- The conference allows Africa and Japan to benefit from each other’s comparative advantages
- The conference has been in place since 1993, co-hosted by the United Nations, UNDP, World Bank and AUC
- TICAD8 will happen in the Republic of Tunisia, the second country in Africa to host the meeting after Kenya in 2016
There has been a common trend in Africa where powerful countries are competing on their influence in the continent, and Japan is fast-rolling its sleeves!
The government of Japan will hold a TICAD Ministerial Meeting online on March 26 and 27, chaired by Japan’s minister of foreign affairs, Hayashi Yoshimasa, ahead of the 8th Tokyo International Conference on African Development (TICAD8), to be held on August 27 and 28, 2022. Several other follow-up meetings at ministerial and senior official levels will be held before TICAD8.
The Tokyo International Conference on African Development (TICAD) will house many participants, including foreign ministers from African countries, who will discuss priority issues for African development as countries recover from the pressure exerted by the COVID-19 pandemic in the last two years.
TICAD’s development strategy stands on three pillars:
- Economy- Accelerating economic transformation and improving the business environment through innovation and private sector engagement.
- Society- Deepening sustainable and resilient society.
- Strengthening Peace and stability.
Japan, through this meeting, targets to affirm the cooperation between Japan and African countries. The conference has been in place since 1993, co-hosted by United Nations(UN), United Nations Development Programme (UNDP), World Bank and African Union Commission (AUC).
Japan invests in Africa
TICAD8 will happen in the Republic of Tunisia, the second country in Africa to host the meeting after Kenya in 2016. During the TICAD6 meeting that was held at the Kenyatta International Convention Center in Nairobi, Kenya, Japan pledged to invest US$30 billion in Africa: US$10 billion in infrastructure growth, while an extra US$20 billion will be invested by Japan’s private sector.
In TICAD6, more than 6,000 people participated in the conference, including 22 presidents, two prime ministers, hosted by the Government of Kenya and co-organized by the Government of Japan, the United Nations Development Programme (UNDP), the World Bank, the African Union Commission (AUC) and the UN Office of the Special Advisor on Africa (UNOSAA).
TICAD7 happened in Yokohama City, Japan, with more than 10,000 participants, including 42 African leaders, 52 development partner countries, 108 heads of international and regional organizations, civil society representatives and the private sector.
The Prime Minister of Japan, Shinzō Abe, unveiled that the TICAD7 Initiative would be driven by Entrepreneurship, Enterprise, Investment and Innovation, which will leverage science, technology, and innovation to unleash Africa’s potential under TICAD’s philosophy of ownership and partnership.
The popularity of TICAD is growing with every conference, showing how Japan is cementing its ground to influence the economic development in the African continent.

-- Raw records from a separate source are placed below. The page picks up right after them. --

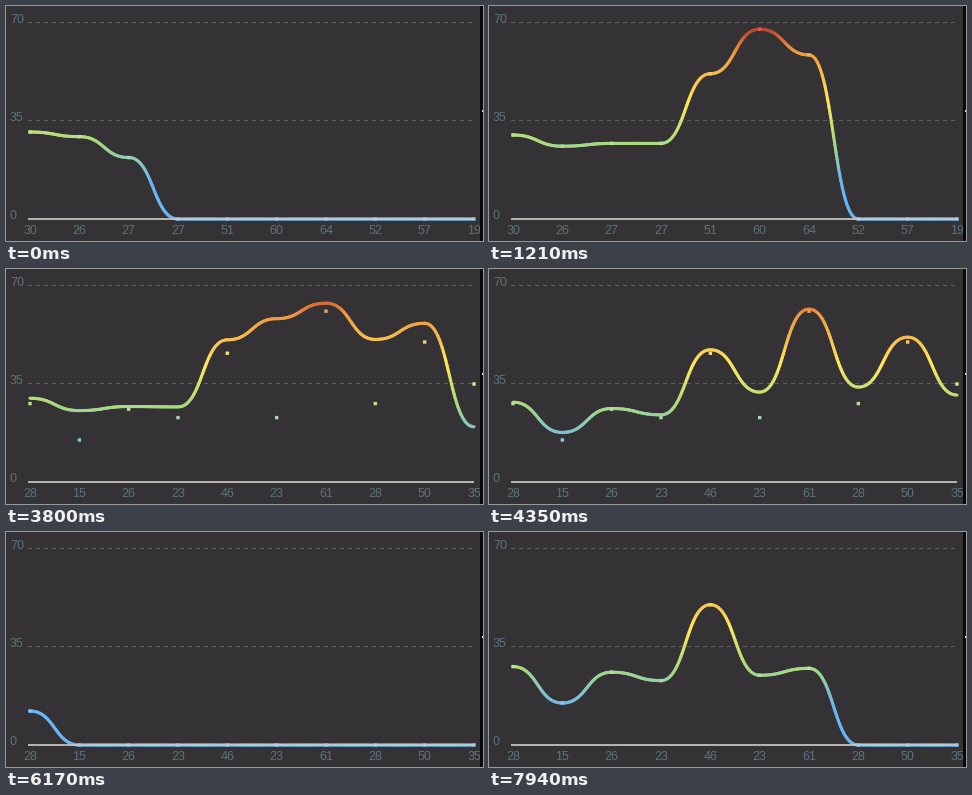
A matplotlib script for the animation above (8 s loop, 477 px wide and 235 px high).

```python
import numpy as np
import matplotlib.pyplot as plt
from matplotlib.animation import FuncAnimation
from matplotlib.collections import LineCollection
from matplotlib.colors import to_rgb
from matplotlib.patches import Rectangle

W, H, DPI = 477, 235, 64
PT = 72 / DPI                     # points per pixel
STEP, LOOP = 20, 8000             # ms
MORPH, REPLAY = 3800, 6170        # ms, when the second and third parts begin
PITCH = 136                       # ms between redraws of the chart
STAGGER, RISE, BLEND = 294, 949, 1020

FIRST = np.array([30, 26, 27, 27, 51, 60, 64, 52, 57, 19])
SECOND = np.array([28, 15, 26, 23, 46, 23, 61, 28, 50, 35])
XS = np.linspace(24, 468, 10)
BACK, TEXT, GRID, AXIS = "#343234", "#5d727c", "#5b5f5d", "#cbcac4"

# Line colour by chart value
SCALE = {13: "#69b6f6", 27: "#a6da80", 42: "#ffe85a", 60: "#ee963e", 68: "#b8422f"}
CHANNELS = np.transpose([to_rgb(c) for c in SCALE.values()])


def to_y(value):
    return 213 - 2.8 * np.asarray(value)


def colour(value):
    return np.stack([np.interp(value, list(SCALE), c) for c in CHANNELS], axis=-1)


def overshoot(x):
    v = np.clip(x, 0, 1) - 1
    return 1 + 3 * v**3 + 2 * v**2


def rise(data, clock):
    """Points spring up one after another."""
    return data * overshoot((clock - STAGGER * np.arange(10)) / RISE)


def state(t):
    """Labels' data, dot values and line values at time t."""
    start = max(s for s in (0, MORPH, REPLAY) if s <= t)
    held = PITCH * ((t - start + 30) // PITCH)
    if start == MORPH:
        x = min((held + 139) / BLEND, 1)
        ease = (1 - np.cos(np.pi * x)) / 2
        return SECOND, SECOND, FIRST + (SECOND - FIRST) * ease
    data, lead = (SECOND, 95) if start == REPLAY else (FIRST, 805)
    line = rise(data, held + lead)
    return data, line, line


S = np.linspace(0, 1, 33)[:-1]
EASE_X = 1.5 * S * (1 - S) + S**3   # Bezier with handles at mid x
EASE_Y = 3 * S**2 - 2 * S**3


def between(points, ease):
    inner = points[:-1, None] + np.diff(points)[:, None] * ease
    return np.append(inner.ravel(), points[-1])


CURVE_X = between(XS, EASE_X)

fig = plt.figure(figsize=(W / DPI, H / DPI), dpi=DPI, facecolor=BACK)
ax = fig.add_axes([0, 0, 1, 1])
ax.set(xlim=(0, W), ylim=(H, 0))
ax.axis("off")

font = dict(family="Liberation Sans", size=12.5 * PT, color=TEXT, va="baseline")
for value in (70, 35, 0):
    y = to_y(value) - 0.5
    ax.text(4, y + 0.5, str(value), ha="left", **font)
    if value:
        ax.plot([22, 468], [y, y], color=GRID, lw=PT, dashes=(4, 4),
                dash_capstyle="butt", snap=False, zorder=1)
ax.plot([22, 468], [213, 213], color=AXIS, lw=1.7 * PT,
        solid_capstyle="butt", snap=False, zorder=5)
ax.add_patch(Rectangle((474, 0), 3, H, fc="#080808", lw=0, zorder=6))
ax.add_patch(Rectangle((475.5, 103.5), 1.5, 2, fc="#e8e8e8", lw=0, zorder=7))

labels = [ax.text(x, 228, "", ha="center", **font) for x in XS]
curve = ax.add_collection(LineCollection(
    [], linewidths=3.1 * PT, capstyle="round", snap=False, zorder=3))
dots = ax.scatter(XS, XS, s=(3.4 * PT)**2, marker="s", linewidths=0,
                  snap=False, zorder=4)


def draw(i):
    data, points, line = state(i * STEP + STEP / 2)
    for label, value in zip(labels, data):
        label.set_text(str(value))
    v = between(line, EASE_Y)
    xy = np.column_stack([CURVE_X, to_y(v)])
    curve.set_segments(np.stack([xy[:-1], xy[1:]], axis=1))
    curve.set_color(colour((v[:-1] + v[1:]) / 2))
    dots.set_offsets(np.column_stack([XS, to_y(points)]))
    dots.set_facecolor(colour(points) * 0.82 + 0.18)
    return [curve, dots, *labels]


anim = FuncAnimation(fig, draw, frames=LOOP // STEP, interval=STEP,
                     repeat=True, repeat_delay=0, blit=False)
plt.show()
```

Africa and Japan are working together to realize Africa’s legitimate aspirations, as reflected in Africa Union Agenda 2063. Agenda 2063 is a strategic framework for the continent’s socio-economic transformation for the next 50 years. It builds on and seeks to accelerate the implementation of past and existing continental initiatives for growth and sustainable development.
The minister for foreign affairs in Japan states that the COVID-19 pandemic has also had a considerable socio-economic impact on Africa; Japan is of the view that now is the time to work together internationally.
TICAD is singling out infrastructure development in Africa and supports the success of the African Continental Free Trade Area (AfCFTA) and job creation for youth as critical areas of focus to expedite Africa’s development. The conference stresses the need to maintain the spirit of inclusiveness and ownership that has always prevailed in the TICAD process.
TICAD aims to connect Africa to regional, continental, and global knowledge, networks, and expertise fostering consensus building; and supporting the implementation of shared regional, continental and international agendas. The conference allows Africa and Japan to benefit from each other’s comparative advantages, Japan’s experience in Asia’s development and Africa’s current economic dynamics.
Japan is targeting to involve all the countries in Africa in this year’s Tokyo International Conference on African Development (TICAD) to promote inclusivity and African development.